As we approach the tailend of summer break, parents can anticipate their kids asking questions about the 2021-2022 school year. 2020 introduced children to a drastically different learning environment as a result of COVID-19 restrictions. Some school districts chose to stay entirely remote while others went with a hybrid in-person model.
If there’s one thing we know as pediatricians and parents, it’s that change can impact a child’s mental, emotional, and physical health. And as we prepare for a new school year, everything is about to change… again.
One of the best ways you can prepare your children for change of any kind is to keep an open dialogue. Start talking about the new school year today. Don’t wait until a week or two before the first bell rings.
How to Prepare Your Child For a “Post-Pandemic” School Year
Ask Open-Ended Questions
One of the mistakes we sometimes make as parents is asking our kids close-ended, yes or no, questions. When talking to your kids about the upcoming school year, keep your questions open. For example, try and avoid questions like, “Are you nervous about the school year?” This can be answered with a yes or no response and also dictates a specific feeling they have to respond to. Instead, try asking, “What are your feelings about going back to school this year?”
Don’t Interrupt or Over Respond
Make sure you are giving your children enough time to respond to questions (particularly young children). Pauses can feel uncomfortable, but don’t rush in to fill the gap in silence. Be patient. Give your children time to explore their feelings. Young children are still growing their vocabulary, and sometimes they don’t have the right words to express their feelings. They need to search a little more and that takes time.
Teenagers can take long pauses in conversation for different reasons. That’s why it’s important to not over respond to their thoughts or concerns. Instead, listen to them, and validate their feelings. “It’s ok to feel that way. Thank you for telling me how you feel.”
It likely comes as no surprise to you that children often do things on their own time. Even if you’re ready to have a meaningful conversation, your child may not be. So be available and be flexible. Remind your teenager or young child that you’re always here for them and ready to listen.
Remind them frequently!
Watch for Signs of Anxiety
When young children or teens internalize stress, the anxiety can present itself both emotionally and physically. As the new school year approaches, watch for symptoms of anxiety and stress. This can include (not limited to):

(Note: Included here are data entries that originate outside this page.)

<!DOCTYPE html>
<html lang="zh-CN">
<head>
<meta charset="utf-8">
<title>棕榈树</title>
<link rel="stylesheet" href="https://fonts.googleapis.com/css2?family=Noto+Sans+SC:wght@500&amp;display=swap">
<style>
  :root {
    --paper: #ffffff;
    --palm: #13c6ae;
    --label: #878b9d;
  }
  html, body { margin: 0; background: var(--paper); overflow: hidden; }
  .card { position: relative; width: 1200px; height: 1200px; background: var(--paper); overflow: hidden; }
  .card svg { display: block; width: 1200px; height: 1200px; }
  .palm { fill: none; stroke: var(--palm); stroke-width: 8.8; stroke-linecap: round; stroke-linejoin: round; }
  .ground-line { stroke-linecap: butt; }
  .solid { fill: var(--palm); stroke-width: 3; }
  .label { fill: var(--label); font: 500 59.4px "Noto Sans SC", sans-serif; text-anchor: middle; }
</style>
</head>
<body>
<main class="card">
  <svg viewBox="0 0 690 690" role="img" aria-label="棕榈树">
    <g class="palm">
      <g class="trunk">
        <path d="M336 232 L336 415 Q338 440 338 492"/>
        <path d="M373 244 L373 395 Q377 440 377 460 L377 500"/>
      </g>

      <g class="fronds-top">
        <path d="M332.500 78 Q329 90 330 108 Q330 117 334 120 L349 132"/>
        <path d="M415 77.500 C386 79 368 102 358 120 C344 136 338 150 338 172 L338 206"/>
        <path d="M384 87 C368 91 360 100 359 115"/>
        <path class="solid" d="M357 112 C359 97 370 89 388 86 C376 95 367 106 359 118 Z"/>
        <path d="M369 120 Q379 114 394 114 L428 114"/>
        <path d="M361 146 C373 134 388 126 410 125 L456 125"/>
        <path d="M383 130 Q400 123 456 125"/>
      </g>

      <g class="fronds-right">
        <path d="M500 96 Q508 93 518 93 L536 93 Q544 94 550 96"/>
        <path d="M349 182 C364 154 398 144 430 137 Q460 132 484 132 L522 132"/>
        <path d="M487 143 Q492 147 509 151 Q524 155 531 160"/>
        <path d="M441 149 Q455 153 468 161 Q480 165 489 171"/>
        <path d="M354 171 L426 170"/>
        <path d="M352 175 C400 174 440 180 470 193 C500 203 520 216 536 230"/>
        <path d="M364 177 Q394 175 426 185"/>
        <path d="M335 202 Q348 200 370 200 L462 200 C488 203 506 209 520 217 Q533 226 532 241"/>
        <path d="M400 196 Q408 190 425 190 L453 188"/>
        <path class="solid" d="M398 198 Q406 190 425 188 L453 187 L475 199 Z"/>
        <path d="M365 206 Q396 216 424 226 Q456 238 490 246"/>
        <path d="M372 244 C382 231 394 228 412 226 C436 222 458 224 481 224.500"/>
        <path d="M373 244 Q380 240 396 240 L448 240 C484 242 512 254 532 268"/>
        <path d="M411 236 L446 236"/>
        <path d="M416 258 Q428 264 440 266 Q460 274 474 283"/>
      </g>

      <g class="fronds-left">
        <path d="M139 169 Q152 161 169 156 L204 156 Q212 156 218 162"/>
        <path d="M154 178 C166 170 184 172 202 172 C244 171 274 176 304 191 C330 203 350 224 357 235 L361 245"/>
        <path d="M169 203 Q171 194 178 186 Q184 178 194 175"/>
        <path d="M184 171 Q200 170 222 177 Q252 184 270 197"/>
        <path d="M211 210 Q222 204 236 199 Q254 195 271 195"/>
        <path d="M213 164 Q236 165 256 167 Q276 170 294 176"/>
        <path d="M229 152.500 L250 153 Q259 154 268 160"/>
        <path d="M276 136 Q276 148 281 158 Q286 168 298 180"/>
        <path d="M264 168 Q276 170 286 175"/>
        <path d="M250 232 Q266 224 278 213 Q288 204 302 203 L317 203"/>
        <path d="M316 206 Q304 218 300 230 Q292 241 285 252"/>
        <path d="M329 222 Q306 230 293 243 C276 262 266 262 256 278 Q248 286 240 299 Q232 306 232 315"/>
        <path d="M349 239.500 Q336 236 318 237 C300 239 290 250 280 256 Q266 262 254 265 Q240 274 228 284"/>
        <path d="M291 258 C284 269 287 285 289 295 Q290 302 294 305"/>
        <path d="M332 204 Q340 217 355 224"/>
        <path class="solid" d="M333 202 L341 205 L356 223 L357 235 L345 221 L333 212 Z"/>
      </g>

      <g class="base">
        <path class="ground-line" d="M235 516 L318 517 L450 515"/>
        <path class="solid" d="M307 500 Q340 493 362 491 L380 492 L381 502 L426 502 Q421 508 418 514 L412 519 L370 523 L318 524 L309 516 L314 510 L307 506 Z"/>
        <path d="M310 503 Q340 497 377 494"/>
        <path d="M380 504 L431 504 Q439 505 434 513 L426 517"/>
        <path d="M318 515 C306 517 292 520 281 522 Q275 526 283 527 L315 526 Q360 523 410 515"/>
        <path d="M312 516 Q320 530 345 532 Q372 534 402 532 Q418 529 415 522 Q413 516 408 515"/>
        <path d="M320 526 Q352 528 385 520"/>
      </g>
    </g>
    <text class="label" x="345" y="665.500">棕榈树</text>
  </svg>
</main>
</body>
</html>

- Sleep disruption
- Lack of appetite
- Mood swings
- Sudden skin irritation, breakouts
- Unusually quiet or withdrawn
Reassure & Stay Positive
One of the best ways to naturally soothe typical anxiety is to keep your dialogue calm, reassuring, and positive. 2020 was an incredibly challenging year for both children and parents. We know you have personal feelings with regard to the previous school year and the upcoming year.
Still, it’s important to keep your dialogue about school positive when speaking with your kids. You don’t want to confuse your children or teenagers about the value of their education. Reassure your children constantly that their education is important to their development and future.
Their Personal Health is Private
“Did you get vaccinated for COVID?” It’s likely you have had an acquaintance or even complete stranger ask you this question within the last three months.
As your children prepare for a return to in-person learning, make sure they know their rights. Your child’s personal health information is private. They are not required to share this information with fellow classmates or teachers. Currently, under Illinois state law, children are not being required to get the COVID-19 vaccine to return to in-person learning.
Start the School Year Feeling Great!
We’re ready to help guide your family into a new school year. Contact us to schedule your child’s yearly physical exam and bring your questions about Covid-19 and in-person learning.